> **Your assignment**
Scan the listing below and copy every line holding "RUST".

> **Task material**
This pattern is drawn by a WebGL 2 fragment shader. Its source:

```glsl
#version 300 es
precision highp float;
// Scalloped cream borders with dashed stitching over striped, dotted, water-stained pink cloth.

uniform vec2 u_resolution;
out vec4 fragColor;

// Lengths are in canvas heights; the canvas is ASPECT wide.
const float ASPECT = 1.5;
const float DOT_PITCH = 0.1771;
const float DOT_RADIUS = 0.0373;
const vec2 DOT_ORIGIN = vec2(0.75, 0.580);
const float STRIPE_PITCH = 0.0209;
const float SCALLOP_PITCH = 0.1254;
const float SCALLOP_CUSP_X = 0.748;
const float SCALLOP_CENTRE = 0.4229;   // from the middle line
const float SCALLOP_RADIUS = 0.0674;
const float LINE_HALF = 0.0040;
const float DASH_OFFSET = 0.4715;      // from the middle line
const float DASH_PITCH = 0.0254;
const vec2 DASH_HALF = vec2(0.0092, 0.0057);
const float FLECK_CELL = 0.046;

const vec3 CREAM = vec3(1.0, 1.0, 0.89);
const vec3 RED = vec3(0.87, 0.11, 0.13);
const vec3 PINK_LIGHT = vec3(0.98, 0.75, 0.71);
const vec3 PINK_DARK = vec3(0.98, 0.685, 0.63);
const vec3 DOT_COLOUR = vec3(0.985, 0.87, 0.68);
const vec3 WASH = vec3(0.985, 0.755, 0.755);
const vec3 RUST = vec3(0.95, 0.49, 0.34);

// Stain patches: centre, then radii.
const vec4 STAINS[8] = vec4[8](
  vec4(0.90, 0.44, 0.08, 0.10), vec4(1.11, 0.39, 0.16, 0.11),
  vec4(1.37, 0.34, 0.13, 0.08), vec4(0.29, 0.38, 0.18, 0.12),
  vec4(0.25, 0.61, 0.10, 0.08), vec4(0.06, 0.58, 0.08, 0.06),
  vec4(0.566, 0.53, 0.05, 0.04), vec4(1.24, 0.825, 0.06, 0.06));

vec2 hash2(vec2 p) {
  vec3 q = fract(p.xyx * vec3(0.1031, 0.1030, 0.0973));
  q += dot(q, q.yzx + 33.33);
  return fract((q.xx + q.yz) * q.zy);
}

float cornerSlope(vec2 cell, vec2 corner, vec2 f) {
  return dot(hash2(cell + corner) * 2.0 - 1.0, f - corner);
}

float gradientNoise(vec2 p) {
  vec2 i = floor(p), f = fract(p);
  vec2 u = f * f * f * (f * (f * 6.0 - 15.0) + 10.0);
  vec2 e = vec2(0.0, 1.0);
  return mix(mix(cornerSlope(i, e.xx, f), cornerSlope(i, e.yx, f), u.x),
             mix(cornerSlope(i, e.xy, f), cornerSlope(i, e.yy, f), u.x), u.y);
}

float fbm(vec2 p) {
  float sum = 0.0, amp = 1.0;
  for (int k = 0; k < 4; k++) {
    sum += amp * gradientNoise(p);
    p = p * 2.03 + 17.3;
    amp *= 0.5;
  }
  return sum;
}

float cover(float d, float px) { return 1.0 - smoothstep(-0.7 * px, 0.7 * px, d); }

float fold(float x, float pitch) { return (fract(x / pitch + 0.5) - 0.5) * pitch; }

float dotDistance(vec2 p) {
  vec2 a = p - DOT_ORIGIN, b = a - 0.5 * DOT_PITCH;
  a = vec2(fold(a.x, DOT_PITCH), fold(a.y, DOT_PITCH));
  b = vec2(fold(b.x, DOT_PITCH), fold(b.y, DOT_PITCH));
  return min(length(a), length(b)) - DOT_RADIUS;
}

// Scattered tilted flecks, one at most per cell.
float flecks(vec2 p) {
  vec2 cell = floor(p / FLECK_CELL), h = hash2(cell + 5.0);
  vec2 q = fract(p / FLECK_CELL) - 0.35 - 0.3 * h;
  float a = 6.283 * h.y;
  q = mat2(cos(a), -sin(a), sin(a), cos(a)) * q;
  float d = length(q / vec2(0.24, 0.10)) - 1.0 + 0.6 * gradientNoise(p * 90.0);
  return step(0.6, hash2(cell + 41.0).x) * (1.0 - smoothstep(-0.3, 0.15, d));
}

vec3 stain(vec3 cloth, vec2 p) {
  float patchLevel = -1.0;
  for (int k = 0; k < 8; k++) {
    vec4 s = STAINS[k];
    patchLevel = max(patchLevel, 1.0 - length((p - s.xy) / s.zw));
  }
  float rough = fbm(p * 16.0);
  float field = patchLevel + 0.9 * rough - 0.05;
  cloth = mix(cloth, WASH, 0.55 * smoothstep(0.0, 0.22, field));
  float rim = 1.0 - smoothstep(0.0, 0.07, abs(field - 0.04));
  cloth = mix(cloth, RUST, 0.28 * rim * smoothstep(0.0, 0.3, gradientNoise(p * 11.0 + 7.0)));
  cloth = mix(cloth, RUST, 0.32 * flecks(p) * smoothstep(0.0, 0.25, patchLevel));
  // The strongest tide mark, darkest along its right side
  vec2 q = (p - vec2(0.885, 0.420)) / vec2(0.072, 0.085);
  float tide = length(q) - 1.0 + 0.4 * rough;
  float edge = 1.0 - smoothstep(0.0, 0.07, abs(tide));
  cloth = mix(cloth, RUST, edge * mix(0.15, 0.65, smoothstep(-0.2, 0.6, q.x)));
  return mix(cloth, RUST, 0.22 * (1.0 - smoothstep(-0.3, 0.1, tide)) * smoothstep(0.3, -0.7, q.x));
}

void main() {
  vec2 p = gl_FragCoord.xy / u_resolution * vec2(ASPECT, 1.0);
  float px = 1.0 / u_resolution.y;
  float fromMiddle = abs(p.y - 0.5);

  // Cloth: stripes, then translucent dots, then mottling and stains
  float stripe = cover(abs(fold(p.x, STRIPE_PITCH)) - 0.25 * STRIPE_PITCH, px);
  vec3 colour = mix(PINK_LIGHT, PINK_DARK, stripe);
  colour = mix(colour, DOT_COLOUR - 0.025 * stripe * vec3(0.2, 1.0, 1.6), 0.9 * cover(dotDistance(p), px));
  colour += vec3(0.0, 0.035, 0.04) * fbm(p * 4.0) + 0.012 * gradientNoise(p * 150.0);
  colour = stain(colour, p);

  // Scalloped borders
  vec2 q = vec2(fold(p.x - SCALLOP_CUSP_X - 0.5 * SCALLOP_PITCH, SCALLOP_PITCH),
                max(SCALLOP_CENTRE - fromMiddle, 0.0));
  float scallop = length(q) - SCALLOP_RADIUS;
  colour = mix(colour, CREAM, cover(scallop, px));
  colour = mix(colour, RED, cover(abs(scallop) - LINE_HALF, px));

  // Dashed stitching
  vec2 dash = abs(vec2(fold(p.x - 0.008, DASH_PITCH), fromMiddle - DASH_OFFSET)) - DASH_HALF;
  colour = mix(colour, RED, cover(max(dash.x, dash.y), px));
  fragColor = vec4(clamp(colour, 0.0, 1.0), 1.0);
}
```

> **Solution to this task**
const vec3 RUST = vec3(0.95, 0.49, 0.34);
  cloth = mix(cloth, RUST, 0.28 * rim * smoothstep(0.0, 0.3, gradientNoise(p * 11.0 + 7.0)));
  cloth = mix(cloth, RUST, 0.32 * flecks(p) * smoothstep(0.0, 0.25, patchLevel));
  cloth = mix(cloth, RUST, edge * mix(0.15, 0.65, smoothstep(-0.2, 0.6, q.x)));
  return mix(cloth, RUST, 0.22 * (1.0 - smoothstep(-0.3, 0.1, tide)) * smoothstep(0.3, -0.7, q.x));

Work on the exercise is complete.